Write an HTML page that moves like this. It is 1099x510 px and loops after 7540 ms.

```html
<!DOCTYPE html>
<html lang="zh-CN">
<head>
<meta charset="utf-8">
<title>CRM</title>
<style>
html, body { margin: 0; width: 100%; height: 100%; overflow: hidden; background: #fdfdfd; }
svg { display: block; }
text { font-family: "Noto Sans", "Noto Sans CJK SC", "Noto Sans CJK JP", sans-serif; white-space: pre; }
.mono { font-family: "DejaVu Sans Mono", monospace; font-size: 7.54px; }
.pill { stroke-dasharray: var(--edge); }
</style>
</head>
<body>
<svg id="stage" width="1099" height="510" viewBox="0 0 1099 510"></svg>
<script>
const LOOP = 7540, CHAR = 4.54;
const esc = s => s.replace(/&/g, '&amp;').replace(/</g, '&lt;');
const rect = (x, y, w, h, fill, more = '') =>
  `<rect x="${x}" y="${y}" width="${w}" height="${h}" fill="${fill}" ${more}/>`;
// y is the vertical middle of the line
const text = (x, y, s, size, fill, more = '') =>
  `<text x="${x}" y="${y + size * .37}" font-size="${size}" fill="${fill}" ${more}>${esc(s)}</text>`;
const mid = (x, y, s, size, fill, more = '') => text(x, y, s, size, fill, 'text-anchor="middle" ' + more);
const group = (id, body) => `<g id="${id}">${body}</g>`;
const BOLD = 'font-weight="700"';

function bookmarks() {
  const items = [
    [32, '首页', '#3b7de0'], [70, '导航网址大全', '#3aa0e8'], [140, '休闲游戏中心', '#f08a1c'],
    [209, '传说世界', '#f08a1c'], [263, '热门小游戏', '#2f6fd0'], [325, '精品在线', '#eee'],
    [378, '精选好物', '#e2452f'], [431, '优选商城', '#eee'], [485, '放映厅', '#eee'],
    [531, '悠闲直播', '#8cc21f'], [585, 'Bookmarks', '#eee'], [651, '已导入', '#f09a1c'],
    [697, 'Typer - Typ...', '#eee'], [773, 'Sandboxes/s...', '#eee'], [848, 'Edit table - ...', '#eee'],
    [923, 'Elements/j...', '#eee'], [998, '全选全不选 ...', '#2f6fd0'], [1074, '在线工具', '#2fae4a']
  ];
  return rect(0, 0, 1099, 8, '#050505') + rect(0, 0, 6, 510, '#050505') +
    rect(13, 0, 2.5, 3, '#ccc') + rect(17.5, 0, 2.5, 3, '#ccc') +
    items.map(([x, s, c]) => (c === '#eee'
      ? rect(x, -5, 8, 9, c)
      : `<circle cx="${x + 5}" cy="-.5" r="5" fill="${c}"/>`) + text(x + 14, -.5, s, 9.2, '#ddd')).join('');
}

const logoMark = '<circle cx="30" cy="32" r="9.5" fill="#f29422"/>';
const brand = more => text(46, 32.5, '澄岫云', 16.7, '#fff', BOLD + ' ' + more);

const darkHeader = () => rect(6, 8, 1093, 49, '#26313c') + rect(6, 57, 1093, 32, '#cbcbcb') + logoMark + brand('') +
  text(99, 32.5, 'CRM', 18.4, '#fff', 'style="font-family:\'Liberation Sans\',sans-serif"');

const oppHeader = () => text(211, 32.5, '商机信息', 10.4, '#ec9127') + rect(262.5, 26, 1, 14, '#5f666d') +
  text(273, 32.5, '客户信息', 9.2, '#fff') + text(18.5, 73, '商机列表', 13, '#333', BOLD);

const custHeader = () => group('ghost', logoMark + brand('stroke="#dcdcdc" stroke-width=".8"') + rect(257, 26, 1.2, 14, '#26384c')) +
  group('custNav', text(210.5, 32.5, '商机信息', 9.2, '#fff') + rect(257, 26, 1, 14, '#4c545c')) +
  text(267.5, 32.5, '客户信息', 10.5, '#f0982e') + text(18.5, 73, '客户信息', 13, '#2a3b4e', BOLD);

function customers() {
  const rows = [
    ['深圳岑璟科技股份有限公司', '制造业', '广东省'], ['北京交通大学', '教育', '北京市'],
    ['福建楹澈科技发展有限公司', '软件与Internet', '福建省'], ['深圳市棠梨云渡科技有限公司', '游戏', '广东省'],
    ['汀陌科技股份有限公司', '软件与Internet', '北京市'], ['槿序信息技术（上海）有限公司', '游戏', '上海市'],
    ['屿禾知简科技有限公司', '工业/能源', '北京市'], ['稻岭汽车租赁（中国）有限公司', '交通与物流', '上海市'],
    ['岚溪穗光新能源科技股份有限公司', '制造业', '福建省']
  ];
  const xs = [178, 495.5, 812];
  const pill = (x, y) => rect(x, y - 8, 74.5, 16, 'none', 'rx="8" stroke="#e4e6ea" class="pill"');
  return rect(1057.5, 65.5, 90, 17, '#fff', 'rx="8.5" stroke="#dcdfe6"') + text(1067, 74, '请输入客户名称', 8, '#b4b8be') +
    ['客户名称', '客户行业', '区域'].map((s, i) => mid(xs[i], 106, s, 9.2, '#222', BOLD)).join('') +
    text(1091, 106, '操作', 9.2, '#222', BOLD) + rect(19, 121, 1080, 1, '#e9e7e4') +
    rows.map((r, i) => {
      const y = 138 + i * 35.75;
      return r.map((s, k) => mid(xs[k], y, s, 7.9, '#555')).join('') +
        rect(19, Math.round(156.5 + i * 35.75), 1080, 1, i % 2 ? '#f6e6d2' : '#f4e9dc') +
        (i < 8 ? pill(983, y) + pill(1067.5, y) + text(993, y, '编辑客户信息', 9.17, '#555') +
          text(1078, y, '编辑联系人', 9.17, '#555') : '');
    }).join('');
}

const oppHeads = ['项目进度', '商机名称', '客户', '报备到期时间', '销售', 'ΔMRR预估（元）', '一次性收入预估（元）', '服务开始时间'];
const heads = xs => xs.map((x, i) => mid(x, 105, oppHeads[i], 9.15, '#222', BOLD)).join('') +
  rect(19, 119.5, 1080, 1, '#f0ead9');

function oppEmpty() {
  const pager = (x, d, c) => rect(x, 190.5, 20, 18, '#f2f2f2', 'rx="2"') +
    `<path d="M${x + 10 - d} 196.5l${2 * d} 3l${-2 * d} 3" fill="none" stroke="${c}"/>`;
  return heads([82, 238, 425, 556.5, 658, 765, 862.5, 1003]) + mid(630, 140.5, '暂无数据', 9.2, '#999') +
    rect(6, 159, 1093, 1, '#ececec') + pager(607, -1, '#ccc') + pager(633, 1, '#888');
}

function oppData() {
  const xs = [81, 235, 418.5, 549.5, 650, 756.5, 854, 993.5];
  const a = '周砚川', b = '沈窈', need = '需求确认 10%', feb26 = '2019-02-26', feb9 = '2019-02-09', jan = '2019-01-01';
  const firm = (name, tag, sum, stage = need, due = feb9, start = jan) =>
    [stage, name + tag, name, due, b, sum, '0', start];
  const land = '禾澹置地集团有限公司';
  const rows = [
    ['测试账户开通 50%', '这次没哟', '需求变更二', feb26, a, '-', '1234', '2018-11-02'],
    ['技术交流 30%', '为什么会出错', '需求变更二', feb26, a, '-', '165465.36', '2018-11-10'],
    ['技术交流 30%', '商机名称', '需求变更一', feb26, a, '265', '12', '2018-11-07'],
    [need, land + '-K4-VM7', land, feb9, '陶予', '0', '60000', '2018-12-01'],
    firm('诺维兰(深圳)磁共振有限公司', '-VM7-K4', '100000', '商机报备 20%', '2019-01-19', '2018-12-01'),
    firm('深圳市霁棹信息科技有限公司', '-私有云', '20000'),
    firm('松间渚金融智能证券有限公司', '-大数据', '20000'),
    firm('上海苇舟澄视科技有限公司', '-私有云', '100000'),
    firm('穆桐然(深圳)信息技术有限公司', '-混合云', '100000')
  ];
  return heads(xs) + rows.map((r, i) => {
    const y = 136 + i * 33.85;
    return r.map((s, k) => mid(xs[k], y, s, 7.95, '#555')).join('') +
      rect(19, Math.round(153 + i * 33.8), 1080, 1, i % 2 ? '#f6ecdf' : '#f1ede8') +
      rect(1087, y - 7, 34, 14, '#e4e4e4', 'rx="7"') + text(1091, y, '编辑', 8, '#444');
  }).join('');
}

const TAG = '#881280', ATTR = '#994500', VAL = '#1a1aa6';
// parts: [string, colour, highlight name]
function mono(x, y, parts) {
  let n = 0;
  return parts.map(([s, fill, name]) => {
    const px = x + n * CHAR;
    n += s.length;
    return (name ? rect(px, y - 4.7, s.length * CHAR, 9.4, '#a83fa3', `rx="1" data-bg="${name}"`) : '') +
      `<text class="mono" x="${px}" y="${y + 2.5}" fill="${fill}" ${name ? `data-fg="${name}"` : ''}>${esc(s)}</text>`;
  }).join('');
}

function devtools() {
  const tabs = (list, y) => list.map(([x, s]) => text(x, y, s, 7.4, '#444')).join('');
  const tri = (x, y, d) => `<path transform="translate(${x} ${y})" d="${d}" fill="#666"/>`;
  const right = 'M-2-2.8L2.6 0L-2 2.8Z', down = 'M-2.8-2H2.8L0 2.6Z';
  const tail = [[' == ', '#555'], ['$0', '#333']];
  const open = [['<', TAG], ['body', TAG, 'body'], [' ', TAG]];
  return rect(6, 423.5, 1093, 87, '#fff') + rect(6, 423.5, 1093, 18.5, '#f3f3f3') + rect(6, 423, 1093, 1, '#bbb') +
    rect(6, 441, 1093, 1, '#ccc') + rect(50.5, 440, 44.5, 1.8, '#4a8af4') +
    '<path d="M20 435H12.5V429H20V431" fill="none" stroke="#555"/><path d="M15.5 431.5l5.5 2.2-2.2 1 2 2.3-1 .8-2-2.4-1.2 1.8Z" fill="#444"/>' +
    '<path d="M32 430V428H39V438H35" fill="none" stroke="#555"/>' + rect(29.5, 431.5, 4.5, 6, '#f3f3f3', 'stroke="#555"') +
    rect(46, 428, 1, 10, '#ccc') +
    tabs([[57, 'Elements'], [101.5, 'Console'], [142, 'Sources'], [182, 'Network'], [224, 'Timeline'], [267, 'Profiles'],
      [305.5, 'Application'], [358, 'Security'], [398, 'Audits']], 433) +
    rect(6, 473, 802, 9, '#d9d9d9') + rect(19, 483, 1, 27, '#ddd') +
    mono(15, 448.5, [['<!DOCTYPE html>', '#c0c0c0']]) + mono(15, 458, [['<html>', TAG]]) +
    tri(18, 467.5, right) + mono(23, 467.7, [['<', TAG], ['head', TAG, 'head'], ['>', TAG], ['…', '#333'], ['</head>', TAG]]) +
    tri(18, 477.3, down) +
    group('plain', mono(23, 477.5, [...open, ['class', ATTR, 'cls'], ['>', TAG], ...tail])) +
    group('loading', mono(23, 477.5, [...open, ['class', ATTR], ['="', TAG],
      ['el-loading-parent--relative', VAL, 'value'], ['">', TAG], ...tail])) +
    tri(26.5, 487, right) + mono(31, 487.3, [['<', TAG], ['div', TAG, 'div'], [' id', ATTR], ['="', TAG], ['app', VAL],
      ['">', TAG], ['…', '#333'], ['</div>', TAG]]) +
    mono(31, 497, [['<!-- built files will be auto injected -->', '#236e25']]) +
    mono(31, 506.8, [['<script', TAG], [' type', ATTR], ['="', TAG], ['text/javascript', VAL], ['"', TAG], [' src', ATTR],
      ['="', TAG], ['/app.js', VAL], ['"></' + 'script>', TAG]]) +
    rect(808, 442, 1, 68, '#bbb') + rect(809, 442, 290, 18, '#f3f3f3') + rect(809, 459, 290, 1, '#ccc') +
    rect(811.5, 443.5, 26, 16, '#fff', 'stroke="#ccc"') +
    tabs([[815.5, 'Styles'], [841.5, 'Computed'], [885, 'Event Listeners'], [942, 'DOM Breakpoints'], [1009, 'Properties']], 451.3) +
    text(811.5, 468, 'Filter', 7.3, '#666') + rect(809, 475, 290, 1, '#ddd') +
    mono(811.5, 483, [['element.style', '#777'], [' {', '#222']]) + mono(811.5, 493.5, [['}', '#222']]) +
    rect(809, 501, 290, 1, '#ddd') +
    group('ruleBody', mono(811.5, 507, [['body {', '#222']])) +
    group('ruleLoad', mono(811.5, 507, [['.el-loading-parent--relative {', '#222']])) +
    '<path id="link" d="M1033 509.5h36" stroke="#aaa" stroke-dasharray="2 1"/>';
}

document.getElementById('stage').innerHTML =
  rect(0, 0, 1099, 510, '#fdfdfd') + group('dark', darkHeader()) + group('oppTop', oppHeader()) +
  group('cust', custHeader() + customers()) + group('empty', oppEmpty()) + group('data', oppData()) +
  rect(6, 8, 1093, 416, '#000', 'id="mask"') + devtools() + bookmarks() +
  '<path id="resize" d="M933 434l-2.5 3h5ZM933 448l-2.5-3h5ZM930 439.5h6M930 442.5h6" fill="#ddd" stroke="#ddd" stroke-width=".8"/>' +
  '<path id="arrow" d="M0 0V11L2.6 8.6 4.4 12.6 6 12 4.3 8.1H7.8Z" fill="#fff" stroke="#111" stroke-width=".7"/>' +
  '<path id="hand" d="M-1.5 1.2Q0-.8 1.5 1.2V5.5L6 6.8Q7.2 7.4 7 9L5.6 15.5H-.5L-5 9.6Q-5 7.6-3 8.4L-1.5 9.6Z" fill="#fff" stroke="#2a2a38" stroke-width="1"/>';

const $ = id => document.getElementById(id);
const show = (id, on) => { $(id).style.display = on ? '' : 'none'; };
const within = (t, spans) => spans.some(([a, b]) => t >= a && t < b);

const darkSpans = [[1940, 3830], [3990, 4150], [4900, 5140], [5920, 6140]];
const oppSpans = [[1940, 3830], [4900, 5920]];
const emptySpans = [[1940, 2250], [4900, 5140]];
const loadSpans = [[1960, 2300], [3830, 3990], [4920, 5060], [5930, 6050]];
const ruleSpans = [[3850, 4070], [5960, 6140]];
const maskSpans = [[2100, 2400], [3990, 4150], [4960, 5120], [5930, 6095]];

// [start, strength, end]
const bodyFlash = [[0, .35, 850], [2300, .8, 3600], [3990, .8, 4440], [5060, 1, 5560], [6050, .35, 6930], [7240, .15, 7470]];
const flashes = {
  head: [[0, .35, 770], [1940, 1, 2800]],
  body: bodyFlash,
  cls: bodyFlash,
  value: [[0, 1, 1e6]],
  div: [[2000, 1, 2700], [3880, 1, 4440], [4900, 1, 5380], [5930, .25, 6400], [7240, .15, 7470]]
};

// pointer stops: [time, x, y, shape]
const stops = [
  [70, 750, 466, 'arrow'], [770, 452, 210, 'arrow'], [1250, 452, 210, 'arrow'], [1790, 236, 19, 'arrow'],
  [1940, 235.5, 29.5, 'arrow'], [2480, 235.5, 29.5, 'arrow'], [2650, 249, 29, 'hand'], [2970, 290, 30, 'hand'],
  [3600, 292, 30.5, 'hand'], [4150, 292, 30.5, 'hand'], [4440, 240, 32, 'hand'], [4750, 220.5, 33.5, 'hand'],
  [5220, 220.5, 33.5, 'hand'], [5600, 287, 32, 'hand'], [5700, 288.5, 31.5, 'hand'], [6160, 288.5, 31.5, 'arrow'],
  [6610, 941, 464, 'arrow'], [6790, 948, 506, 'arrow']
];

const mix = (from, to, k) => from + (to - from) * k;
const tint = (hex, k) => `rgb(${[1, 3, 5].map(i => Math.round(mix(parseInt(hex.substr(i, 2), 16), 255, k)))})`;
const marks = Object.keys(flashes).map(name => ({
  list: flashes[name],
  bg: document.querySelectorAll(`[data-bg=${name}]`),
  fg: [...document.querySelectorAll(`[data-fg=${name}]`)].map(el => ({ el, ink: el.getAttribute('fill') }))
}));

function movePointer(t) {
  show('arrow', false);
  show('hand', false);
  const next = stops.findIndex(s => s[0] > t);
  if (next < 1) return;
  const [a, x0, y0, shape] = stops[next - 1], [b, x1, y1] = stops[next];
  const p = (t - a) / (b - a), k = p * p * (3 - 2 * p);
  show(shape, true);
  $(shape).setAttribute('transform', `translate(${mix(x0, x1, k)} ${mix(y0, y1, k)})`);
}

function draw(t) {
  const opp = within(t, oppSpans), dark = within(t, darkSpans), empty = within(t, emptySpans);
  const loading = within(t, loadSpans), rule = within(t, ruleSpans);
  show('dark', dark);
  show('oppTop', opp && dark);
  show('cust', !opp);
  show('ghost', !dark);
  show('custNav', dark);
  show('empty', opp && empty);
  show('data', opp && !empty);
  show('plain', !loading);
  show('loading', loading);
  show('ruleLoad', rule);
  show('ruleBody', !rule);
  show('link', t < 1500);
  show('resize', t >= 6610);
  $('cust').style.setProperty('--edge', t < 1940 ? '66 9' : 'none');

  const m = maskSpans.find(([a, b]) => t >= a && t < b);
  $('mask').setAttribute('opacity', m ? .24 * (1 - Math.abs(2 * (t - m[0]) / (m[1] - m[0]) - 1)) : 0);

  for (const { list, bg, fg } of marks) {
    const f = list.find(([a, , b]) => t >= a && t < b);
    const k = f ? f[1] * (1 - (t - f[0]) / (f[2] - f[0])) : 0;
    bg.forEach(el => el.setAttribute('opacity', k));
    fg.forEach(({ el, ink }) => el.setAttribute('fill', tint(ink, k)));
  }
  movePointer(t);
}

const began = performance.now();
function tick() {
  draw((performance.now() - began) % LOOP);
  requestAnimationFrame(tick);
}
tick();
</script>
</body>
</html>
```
========================================
* **Work task**
Scan the entries above and return each line that holds "function".

* **Task output**
function bookmarks() {
function customers() {
function oppEmpty() {
function oppData() {
function mono(x, y, parts) {
function devtools() {
function movePointer(t) {
function draw(t) {
function tick() {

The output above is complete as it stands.